* **Saved data entries**
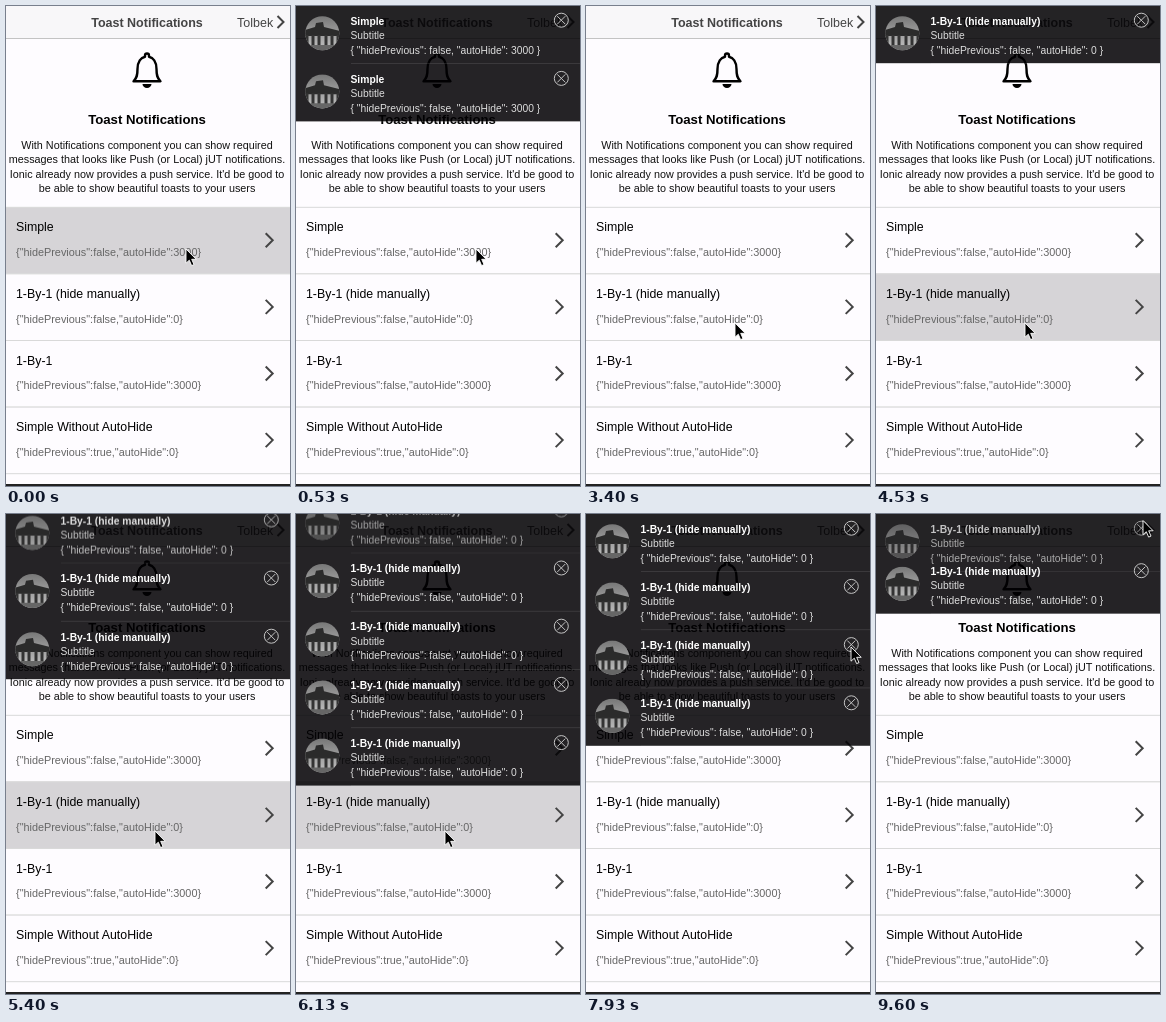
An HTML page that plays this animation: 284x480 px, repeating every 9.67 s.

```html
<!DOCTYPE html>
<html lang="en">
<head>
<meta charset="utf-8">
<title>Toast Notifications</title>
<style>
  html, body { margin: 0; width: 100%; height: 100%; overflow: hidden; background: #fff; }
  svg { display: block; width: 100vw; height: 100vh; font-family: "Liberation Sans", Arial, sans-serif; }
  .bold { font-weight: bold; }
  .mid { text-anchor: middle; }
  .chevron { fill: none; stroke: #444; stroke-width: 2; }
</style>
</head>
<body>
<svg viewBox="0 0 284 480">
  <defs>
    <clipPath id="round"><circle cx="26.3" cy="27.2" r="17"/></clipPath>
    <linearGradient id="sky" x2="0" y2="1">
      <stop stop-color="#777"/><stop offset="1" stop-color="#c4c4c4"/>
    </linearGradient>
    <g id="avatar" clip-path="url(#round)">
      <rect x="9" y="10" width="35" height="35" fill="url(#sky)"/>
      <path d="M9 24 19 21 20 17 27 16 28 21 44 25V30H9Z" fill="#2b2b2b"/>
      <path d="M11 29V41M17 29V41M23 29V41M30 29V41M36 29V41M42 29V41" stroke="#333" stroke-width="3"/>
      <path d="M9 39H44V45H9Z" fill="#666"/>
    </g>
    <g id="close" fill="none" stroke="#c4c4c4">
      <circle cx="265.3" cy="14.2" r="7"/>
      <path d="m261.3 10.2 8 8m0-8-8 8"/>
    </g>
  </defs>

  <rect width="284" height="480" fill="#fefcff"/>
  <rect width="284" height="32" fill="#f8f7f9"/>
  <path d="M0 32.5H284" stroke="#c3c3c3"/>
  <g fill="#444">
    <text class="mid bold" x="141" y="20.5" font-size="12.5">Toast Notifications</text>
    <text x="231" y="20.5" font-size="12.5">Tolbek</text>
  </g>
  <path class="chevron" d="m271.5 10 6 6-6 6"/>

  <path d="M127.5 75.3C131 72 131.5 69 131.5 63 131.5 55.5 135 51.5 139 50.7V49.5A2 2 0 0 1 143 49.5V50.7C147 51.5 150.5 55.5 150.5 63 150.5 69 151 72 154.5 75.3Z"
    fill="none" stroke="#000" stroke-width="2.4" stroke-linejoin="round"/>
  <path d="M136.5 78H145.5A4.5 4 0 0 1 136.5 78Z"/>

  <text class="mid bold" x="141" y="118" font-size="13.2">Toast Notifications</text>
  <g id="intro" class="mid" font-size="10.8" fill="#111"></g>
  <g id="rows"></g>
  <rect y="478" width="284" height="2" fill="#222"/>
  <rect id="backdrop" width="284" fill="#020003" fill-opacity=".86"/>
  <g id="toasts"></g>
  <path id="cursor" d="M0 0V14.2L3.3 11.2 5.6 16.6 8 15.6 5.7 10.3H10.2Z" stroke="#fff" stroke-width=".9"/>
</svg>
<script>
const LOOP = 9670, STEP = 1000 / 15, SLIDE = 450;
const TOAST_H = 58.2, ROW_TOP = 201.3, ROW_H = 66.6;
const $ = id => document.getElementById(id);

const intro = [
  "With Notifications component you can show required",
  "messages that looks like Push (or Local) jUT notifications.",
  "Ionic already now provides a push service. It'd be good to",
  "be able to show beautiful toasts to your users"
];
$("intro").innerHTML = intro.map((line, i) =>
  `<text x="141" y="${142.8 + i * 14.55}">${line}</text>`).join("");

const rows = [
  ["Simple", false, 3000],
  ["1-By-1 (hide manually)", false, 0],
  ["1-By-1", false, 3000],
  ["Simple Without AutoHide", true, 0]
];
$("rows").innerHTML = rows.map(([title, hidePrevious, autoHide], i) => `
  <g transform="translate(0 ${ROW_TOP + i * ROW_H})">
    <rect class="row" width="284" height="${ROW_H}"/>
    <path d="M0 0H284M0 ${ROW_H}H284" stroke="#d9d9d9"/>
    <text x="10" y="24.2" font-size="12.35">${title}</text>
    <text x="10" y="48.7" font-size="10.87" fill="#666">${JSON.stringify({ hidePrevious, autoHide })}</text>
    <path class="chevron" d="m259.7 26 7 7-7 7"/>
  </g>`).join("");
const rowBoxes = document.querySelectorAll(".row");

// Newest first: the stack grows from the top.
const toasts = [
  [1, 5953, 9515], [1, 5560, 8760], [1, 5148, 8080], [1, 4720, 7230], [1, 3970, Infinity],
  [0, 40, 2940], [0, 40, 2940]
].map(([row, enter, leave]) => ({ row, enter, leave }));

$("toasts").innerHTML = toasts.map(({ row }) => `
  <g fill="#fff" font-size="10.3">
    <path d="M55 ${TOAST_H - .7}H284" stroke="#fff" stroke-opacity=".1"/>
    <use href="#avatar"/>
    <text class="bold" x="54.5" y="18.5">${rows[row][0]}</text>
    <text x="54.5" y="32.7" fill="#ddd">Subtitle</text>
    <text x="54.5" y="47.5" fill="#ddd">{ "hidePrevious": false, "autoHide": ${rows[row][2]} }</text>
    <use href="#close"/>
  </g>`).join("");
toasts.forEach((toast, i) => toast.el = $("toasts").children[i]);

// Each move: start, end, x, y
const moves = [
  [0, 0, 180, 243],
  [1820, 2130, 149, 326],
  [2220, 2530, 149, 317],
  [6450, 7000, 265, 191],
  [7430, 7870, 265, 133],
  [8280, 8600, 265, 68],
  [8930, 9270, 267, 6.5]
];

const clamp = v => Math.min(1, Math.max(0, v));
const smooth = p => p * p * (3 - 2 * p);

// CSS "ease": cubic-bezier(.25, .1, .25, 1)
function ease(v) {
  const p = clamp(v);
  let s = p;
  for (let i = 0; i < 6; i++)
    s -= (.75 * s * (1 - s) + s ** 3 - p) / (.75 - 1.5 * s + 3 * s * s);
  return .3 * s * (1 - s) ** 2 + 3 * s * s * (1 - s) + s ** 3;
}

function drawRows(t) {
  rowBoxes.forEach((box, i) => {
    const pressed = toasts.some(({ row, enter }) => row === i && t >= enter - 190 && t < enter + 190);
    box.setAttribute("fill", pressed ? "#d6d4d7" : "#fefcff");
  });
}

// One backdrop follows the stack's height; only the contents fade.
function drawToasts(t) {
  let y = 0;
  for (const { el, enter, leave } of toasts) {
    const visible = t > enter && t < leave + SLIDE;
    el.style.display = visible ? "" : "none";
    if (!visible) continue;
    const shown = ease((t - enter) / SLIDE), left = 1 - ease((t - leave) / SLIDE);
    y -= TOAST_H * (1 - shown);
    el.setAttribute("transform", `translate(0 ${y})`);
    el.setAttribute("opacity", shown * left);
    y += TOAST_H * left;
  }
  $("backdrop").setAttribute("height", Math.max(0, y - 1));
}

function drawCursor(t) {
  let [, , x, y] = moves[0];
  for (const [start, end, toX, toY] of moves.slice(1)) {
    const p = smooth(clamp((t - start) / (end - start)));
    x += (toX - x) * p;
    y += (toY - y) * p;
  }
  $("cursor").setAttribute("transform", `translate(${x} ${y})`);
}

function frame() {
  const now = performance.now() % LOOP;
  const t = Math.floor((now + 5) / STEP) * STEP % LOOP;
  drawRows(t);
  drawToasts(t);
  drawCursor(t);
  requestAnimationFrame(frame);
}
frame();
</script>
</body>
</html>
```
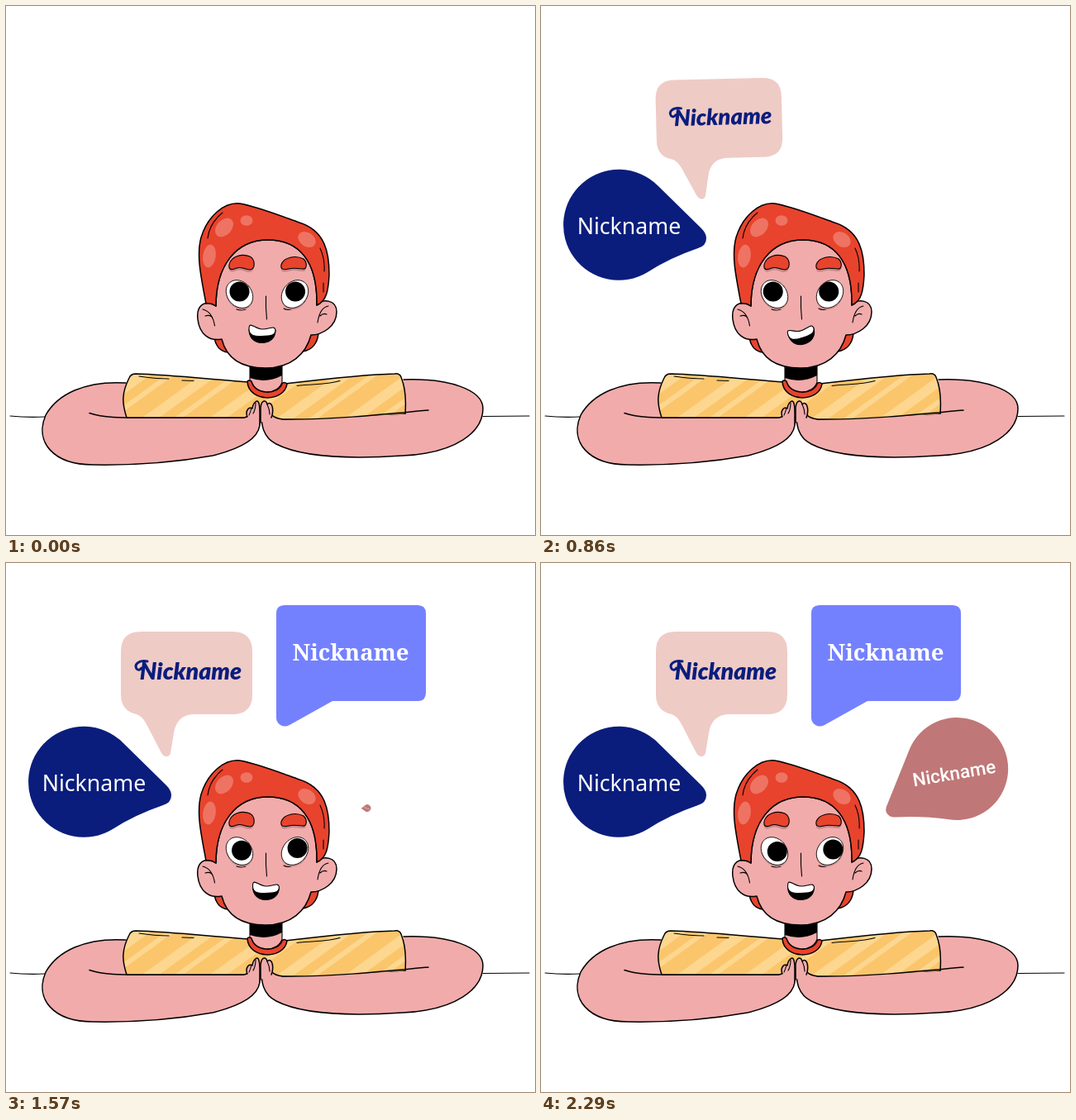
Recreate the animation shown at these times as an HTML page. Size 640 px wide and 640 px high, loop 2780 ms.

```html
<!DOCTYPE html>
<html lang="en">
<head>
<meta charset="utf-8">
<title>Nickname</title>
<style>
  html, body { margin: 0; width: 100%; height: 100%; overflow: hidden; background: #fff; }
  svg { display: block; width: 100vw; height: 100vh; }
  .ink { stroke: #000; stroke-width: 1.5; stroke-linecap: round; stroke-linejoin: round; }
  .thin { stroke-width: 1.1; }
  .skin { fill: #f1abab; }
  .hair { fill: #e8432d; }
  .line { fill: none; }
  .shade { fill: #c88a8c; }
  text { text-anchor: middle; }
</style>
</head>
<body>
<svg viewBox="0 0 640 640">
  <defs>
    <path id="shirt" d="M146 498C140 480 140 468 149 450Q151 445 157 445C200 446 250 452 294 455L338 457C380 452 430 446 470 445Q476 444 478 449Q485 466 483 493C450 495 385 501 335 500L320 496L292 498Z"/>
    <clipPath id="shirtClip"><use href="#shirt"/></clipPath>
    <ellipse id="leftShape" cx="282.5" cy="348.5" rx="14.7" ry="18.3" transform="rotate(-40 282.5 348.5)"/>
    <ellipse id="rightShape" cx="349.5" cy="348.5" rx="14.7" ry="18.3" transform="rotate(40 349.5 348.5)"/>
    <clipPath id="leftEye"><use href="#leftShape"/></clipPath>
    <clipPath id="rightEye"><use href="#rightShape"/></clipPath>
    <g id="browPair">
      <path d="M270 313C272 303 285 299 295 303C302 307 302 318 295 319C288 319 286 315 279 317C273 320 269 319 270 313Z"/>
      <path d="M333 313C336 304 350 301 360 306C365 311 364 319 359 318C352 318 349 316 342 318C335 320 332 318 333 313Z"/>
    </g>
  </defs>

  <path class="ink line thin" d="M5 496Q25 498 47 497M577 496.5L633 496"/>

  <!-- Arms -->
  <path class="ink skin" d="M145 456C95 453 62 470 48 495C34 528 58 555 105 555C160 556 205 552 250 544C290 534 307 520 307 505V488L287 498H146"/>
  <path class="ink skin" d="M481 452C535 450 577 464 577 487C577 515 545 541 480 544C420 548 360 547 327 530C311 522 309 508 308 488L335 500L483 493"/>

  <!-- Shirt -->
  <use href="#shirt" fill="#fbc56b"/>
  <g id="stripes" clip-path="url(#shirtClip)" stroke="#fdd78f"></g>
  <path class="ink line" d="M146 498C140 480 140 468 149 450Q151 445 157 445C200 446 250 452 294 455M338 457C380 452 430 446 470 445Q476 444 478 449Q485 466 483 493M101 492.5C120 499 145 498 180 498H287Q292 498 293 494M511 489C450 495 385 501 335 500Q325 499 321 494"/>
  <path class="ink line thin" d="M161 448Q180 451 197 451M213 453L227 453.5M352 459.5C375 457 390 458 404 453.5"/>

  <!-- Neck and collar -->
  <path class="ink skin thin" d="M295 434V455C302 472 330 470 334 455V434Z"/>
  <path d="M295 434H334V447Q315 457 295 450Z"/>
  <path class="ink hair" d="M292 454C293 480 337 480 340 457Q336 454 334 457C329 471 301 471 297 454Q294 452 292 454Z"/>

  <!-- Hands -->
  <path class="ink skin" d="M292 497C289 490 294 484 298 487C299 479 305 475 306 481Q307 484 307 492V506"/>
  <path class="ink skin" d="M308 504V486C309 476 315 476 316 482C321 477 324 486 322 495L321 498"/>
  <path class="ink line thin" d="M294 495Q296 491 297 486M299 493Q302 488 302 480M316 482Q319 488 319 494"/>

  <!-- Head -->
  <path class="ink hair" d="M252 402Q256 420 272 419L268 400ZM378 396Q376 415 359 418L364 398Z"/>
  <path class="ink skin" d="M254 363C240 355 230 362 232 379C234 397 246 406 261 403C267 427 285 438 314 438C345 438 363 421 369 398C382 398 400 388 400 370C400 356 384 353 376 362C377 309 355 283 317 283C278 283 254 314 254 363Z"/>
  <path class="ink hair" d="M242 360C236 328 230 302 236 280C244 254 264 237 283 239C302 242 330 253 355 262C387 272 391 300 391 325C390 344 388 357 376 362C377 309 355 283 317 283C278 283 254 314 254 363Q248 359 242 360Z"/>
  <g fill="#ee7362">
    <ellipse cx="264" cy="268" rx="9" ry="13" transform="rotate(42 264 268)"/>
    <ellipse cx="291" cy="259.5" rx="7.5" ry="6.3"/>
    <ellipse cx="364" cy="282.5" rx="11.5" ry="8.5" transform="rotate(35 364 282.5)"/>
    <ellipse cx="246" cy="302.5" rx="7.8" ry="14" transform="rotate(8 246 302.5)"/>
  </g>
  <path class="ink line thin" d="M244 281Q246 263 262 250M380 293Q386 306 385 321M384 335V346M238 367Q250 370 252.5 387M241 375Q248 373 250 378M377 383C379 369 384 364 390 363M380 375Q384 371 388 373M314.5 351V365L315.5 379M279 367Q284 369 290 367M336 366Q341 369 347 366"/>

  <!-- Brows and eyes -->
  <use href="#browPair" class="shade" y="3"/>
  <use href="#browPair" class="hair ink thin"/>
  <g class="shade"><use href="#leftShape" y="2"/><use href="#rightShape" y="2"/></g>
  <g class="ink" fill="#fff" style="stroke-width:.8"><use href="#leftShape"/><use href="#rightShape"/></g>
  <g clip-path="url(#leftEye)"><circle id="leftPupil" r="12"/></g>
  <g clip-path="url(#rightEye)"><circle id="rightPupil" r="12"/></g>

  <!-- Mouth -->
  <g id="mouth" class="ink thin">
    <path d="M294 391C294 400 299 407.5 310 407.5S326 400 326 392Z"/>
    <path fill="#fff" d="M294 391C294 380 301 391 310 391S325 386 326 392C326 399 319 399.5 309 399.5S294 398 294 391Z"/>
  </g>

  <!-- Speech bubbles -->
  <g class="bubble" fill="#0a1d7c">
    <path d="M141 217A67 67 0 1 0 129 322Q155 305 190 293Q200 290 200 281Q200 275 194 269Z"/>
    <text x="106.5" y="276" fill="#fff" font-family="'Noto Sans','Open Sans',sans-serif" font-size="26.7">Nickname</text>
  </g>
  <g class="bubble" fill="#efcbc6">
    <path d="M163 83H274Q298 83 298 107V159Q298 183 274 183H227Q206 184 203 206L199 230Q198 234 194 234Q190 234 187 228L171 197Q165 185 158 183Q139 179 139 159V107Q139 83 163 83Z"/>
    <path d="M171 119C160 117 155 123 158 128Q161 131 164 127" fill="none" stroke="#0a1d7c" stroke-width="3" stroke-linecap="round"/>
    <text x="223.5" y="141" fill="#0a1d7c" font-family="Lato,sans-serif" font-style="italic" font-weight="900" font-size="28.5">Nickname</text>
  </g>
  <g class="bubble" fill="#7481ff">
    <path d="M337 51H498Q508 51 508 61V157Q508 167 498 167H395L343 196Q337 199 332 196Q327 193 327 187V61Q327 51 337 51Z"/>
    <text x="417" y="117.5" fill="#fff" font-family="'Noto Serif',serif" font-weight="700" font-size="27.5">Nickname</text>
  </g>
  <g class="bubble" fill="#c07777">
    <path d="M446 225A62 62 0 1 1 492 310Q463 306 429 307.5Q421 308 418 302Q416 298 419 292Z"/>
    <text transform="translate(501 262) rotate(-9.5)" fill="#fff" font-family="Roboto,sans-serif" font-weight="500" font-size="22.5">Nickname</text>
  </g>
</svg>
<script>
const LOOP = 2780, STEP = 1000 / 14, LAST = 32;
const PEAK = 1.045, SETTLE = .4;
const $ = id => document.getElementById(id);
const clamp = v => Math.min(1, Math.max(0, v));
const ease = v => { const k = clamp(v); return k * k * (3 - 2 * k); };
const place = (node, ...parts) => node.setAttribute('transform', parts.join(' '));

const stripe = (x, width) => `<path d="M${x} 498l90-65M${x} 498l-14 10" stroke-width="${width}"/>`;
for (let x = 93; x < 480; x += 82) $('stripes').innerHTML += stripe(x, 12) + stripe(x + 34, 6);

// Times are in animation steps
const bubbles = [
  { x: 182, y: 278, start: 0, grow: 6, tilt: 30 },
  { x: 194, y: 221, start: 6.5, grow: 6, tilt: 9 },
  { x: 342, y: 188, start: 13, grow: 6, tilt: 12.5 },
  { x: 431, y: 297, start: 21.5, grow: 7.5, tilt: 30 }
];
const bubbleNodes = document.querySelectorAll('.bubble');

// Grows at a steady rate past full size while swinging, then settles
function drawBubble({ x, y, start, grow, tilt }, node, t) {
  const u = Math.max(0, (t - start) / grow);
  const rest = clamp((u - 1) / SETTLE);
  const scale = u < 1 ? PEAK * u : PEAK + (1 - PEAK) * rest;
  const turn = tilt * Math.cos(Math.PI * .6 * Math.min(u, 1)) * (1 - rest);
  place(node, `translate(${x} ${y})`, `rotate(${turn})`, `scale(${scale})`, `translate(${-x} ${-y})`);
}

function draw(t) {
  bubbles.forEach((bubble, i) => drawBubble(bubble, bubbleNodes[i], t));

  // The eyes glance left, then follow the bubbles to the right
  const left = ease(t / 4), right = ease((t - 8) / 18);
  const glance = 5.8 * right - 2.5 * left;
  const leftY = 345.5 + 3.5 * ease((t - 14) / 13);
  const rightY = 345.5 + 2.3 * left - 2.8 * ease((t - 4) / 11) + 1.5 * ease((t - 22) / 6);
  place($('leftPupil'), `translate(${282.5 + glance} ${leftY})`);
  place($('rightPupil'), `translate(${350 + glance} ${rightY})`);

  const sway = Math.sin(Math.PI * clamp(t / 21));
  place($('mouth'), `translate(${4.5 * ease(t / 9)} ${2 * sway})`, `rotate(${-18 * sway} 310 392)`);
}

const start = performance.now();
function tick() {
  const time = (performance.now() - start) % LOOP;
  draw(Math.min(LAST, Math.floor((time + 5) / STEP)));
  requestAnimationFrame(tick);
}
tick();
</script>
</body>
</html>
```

* **What you need to do**
If the string "shown" appears in a line of the data above, that line counts. State how many such lines there are and nothing more.

* **Written response**
4